Data records START

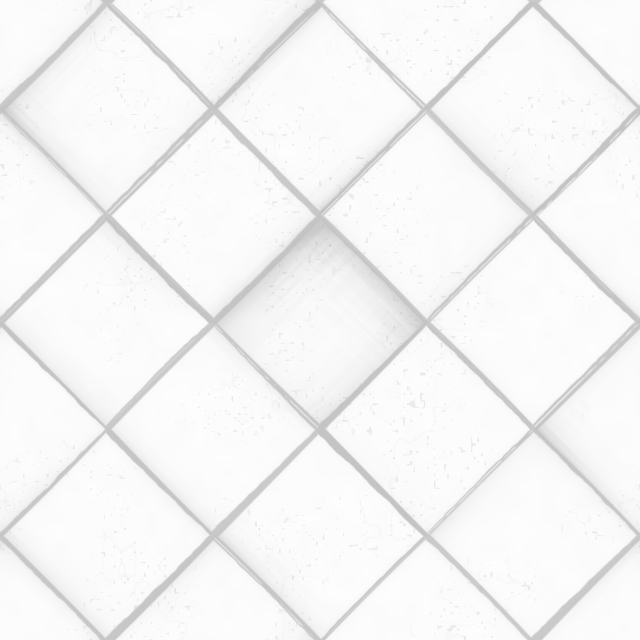
A Shadertoy shader for this pattern:

```glsl
// Pale square tiles laid on the diagonal, three diamonds across and three down.
// Grey joints vary in width, bow and gleam; some tiles sink into soft shadows.
// All keys and noise lattices wrap, so the canvas tiles in both directions.

const float REPEATS = 3.0;
const float TILE_GREY = 0.992;
const float JOINT_GREY = 0.765;

// Integer hash: four random values from a non-negative cell and a seed
vec4 hash4(vec2 cell, float seed) {
    uvec4 v = uvec4(uint(cell.x + 0.5), uint(cell.y + 0.5), uint(seed), 7u);
    v = v * 1664525u + 1013904223u;
    for (int i = 0; i < 2; i++) {
        v.x += v.y * v.w;
        v.y += v.z * v.x;
        v.z += v.x * v.y;
        v.w += v.y * v.z;
        v ^= v >> 16u;
    }
    return vec4(v) / exp2(32.0);
}

// Value noise on a lattice that wraps after "period" cells
float noise(vec2 x, vec2 period, float seed) {
    vec2 i = floor(x), f = fract(x);
    f = f * f * (3.0 - 2.0 * f);
    vec2 lo = mod(i, period), hi = mod(i + 1.0, period);
    float bottom = mix(hash4(lo, seed).x, hash4(vec2(hi.x, lo.y), seed).x, f.x);
    float top = mix(hash4(vec2(lo.x, hi.y), seed).x, hash4(hi, seed).x, f.x);
    return mix(bottom, top, f.y);
}

// Square noise over the unit canvas
float canvasNoise(vec2 uv, float cells, float seed) {
    return noise(uv * cells, vec2(cells), seed);
}

// Wrapped integer key of a point given in diagonal coordinates
vec2 wrapKey(vec2 q) {
    vec2 quarter = 2.0 * vec2(q.x + q.y, q.x - q.y);
    return mod(floor(quarter + 0.5), 4.0 * REPEATS);
}

// One joint: d is the offset across it, t runs along it from -0.5 to 0.5
float joint(float d, float t, vec2 key, float rough, float soft) {
    vec4 h = hash4(key, 1.0);
    float bow = 1.0 - 4.0 * t * t;
    d += (h.x - 0.5) * 0.018 * bow + (rough - 0.5) * 0.008;
    float halfWidth = mix(0.013, 0.026, h.y) * (1.0 + (h.z - 0.5) * 1.3 * t);
    halfWidth += (rough - 0.5) * 0.007;
    float body = 1.0 - smoothstep(halfWidth - soft, halfWidth + soft, abs(d));

    // Thin pale ridge inside some joints, drifting from side to side
    float ridgeAt = halfWidth * (h.w - 0.5 + (h.x - 0.5) * t);
    float ridge = 1.0 - smoothstep(0.001, 0.003 + soft, abs(d - ridgeAt));
    ridge *= smoothstep(0.4, 0.7, h.z) * smoothstep(0.25, 0.6, rough);
    float halo = 0.26 * exp(-abs(d) / 0.018);
    return max(body * (mix(0.86, 1.0, h.w) - 0.55 * ridge), halo);
}

// Shadow gathered along the four sides of a tile
float sideShadow(vec2 local, vec2 key, vec2 streak) {
    vec4 h = hash4(key, 2.0);
    vec4 gap = vec4(0.5 - local.x, 0.5 + local.x, 0.5 - local.y, 0.5 + local.y);
    vec4 strength = h * h * h * h * 0.75;
    float reach = mix(0.04, 0.085, hash4(key, 3.0).x);

    // The middle tile lies deepest, shaded mostly from above
    bool deepest = all(lessThan(abs(key - 2.0 * REPEATS), vec2(0.5)));
    if (deepest) {
        strength = vec4(0.85, 0.12, 0.4, 1.0);
        reach = 0.12;
    }

    // Shade leans towards one end of each side
    vec4 lean = (hash4(key, 4.0) - 0.5) * (deepest ? 0.7 : 2.0);
    strength *= max(1.0 + lean * local.yyxx * 2.0, 0.0);
    vec4 grain = mix(vec4(0.75), vec4(1.25), streak.xxyy);
    vec4 shade = strength * exp(-max(gap, 0.0) * grain / reach);
    return 0.17 * min(dot(shade, vec4(1.0)), 1.15);
}

// Faint specks and hairline veins, gathered in patches
float surfaceWear(vec2 uv) {
    float patchy = smoothstep(0.48, 0.8, canvasNoise(uv, 11.0, 5.0));
    float specks = smoothstep(0.8, 0.97, canvasNoise(uv, 190.0, 6.0));
    float path = canvasNoise(uv, 17.0, 7.0) + 0.3 * canvasNoise(uv, 53.0, 8.0);
    float vein = 1.0 - smoothstep(0.0, 0.025, abs(path - 0.65));
    return patchy * (0.07 * specks + 0.018 * vein)
         + 0.008 * canvasNoise(uv, 42.0, 9.0);
}

void mainImage(out vec4 fragColor, in vec2 fragCoord) {
    vec2 uv = fragCoord / iResolution.xy;
    vec2 p = uv * REPEATS + vec2(0.0, 0.012);
    vec2 q = vec2(p.x + p.y, p.x - p.y);
    float soft = 0.003 + 2.2 * REPEATS / (2.0 * min(iResolution.x, iResolution.y));

    // Nearest tile centre and nearest joint lines
    vec2 tile = floor(q + 0.5);
    vec2 local = q - tile;
    vec2 line = floor(q) + 0.5;

    // Brush grain drawn out along each joint direction
    vec2 streak = vec2(noise(q * vec2(44.0, 3.0), REPEATS * vec2(44.0, 3.0), 10.0),
                       noise(q * vec2(3.0, 44.0), REPEATS * vec2(3.0, 44.0), 11.0));
    float rough = mix(canvasNoise(uv, 38.0, 12.0), canvasNoise(uv, 120.0, 13.0), 0.4);

    float grey = TILE_GREY - surfaceWear(uv) - sideShadow(local, wrapKey(tile), streak);
    float rising = joint(q.y - line.y, local.x, wrapKey(vec2(tile.x, line.y)), rough, soft);
    float falling = joint(q.x - line.x, local.y, wrapKey(vec2(line.x, tile.y)), rough, soft);
    grey = mix(grey, JOINT_GREY, max(rising, falling));
    fragColor = vec4(vec3(grey), 1.0);
}
```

Data records END

Work request
Please state how many lines in the data contain the word "rising", giving only that number.

Response to this exercise
2